The clutch in a manual gearbox is necessary to disconnect power transmission from engine to the wheels when the vehicle is stationary, but allows the engine to continue idling.
By depressing the clutch pedal, the engine is cut off from the drivetrain, so there is no need to shut down the engine. During this time, the gear lever can move freely between gears.
Releasing the clutch pedal will once again allow power to be transmitted to the wheels.
It does so using a spring actuated friction disc between the engine and gearbox.
In an automatic gearbox, the connection between the engine and drivetrain is achieved by fluid coupling - made up of two separate "impellers" in a sealed casing filled with a special fluid.
When the impeller on the engine side turns, the fluid acts as a medium to propel the driven-impeller (called the turbine) on the gearbox side.
As a simple analogy, a running pedestal fan facing another which is switched off will cause it to spin. In this example, the "fluid" is air.
Because the fluid allows slip, the engine can continue to idle even if the vehicle is stationary.
The internal configuration of these fluid couplings is designed such that high fluid pressure is diverted to act on the turbine when moving off from rest. This results in a multiplication (roughly two times) of the engine torque, which is why this fluid coupling is called a "torque converter".
In modern autoboxes, there is also a lock-up clutch that engages at cruising speed to ensure zero slip or equal speed of impeller and turbine for efficiency.
Many cars have a double- clutch transmission (DCT), which does not use fluid coupling or torque converter. Power transmission is via a friction clutch arrangement.
Interestingly, many multi-plate clutch systems are housed in a special fluid which alleviates wear and aids cooling. They are known as wet-clutch units.

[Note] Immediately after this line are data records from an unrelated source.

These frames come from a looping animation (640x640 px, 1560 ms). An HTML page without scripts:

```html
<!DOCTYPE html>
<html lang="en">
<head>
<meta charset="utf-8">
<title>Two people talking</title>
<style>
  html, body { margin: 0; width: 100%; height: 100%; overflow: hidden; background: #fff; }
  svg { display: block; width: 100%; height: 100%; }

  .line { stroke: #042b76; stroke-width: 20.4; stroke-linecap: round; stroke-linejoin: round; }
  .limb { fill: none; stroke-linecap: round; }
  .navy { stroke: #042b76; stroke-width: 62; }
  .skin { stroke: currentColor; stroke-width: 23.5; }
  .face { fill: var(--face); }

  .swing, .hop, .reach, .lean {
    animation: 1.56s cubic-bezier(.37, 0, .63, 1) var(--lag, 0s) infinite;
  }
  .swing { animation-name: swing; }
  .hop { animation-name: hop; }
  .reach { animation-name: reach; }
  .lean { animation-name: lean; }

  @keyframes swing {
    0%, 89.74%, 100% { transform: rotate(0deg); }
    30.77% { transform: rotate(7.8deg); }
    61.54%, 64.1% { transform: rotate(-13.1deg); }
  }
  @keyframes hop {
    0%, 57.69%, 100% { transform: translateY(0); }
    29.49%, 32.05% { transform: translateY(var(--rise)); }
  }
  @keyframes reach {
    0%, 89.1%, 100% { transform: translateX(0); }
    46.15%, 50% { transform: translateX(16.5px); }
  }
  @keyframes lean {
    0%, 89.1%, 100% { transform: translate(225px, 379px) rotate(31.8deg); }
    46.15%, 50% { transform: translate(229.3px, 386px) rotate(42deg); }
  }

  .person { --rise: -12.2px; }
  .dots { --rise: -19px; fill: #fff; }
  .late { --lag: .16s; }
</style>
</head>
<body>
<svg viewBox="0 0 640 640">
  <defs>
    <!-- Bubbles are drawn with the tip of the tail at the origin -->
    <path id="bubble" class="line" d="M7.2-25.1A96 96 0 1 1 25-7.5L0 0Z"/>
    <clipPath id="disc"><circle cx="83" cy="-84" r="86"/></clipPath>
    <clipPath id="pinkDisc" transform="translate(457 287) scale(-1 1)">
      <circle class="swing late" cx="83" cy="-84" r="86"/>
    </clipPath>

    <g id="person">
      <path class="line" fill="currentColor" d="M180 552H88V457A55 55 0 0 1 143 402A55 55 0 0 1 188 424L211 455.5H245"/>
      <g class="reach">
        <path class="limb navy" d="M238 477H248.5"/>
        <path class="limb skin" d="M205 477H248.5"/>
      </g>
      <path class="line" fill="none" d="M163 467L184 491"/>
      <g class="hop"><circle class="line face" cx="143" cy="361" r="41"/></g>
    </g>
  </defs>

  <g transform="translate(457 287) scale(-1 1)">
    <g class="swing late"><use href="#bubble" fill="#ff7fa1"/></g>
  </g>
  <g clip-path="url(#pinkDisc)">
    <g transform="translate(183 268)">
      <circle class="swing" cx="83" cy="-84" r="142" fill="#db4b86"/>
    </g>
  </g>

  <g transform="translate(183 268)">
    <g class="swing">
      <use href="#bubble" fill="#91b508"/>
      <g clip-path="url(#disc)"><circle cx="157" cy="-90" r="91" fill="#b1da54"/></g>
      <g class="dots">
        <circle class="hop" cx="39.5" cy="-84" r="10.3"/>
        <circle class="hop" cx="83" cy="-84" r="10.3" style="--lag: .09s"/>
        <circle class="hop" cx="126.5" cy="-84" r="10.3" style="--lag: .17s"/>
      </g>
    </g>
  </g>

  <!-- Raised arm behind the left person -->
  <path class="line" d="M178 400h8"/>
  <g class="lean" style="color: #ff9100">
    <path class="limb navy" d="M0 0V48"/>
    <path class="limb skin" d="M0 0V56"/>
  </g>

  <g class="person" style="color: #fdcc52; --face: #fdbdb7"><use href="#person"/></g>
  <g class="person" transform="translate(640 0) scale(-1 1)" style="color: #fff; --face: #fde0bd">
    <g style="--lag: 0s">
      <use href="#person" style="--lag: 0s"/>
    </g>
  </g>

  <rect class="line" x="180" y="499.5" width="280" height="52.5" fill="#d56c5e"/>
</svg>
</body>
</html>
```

Whether dry or wet, the multi-plate clutch is disengaged when a different ratio is being selected - somewhat like in a manual gearbox. But the shifting is achieved by electro-hydraulic actuators.
The ingenious aspect of a DCT is that there are two sets of clutches, allowing the subsequent gear to be pre-selected so that gear changes are seamless.
Interestingly, the latest crop of torque converter autoboxes are almost as quick as the DCT.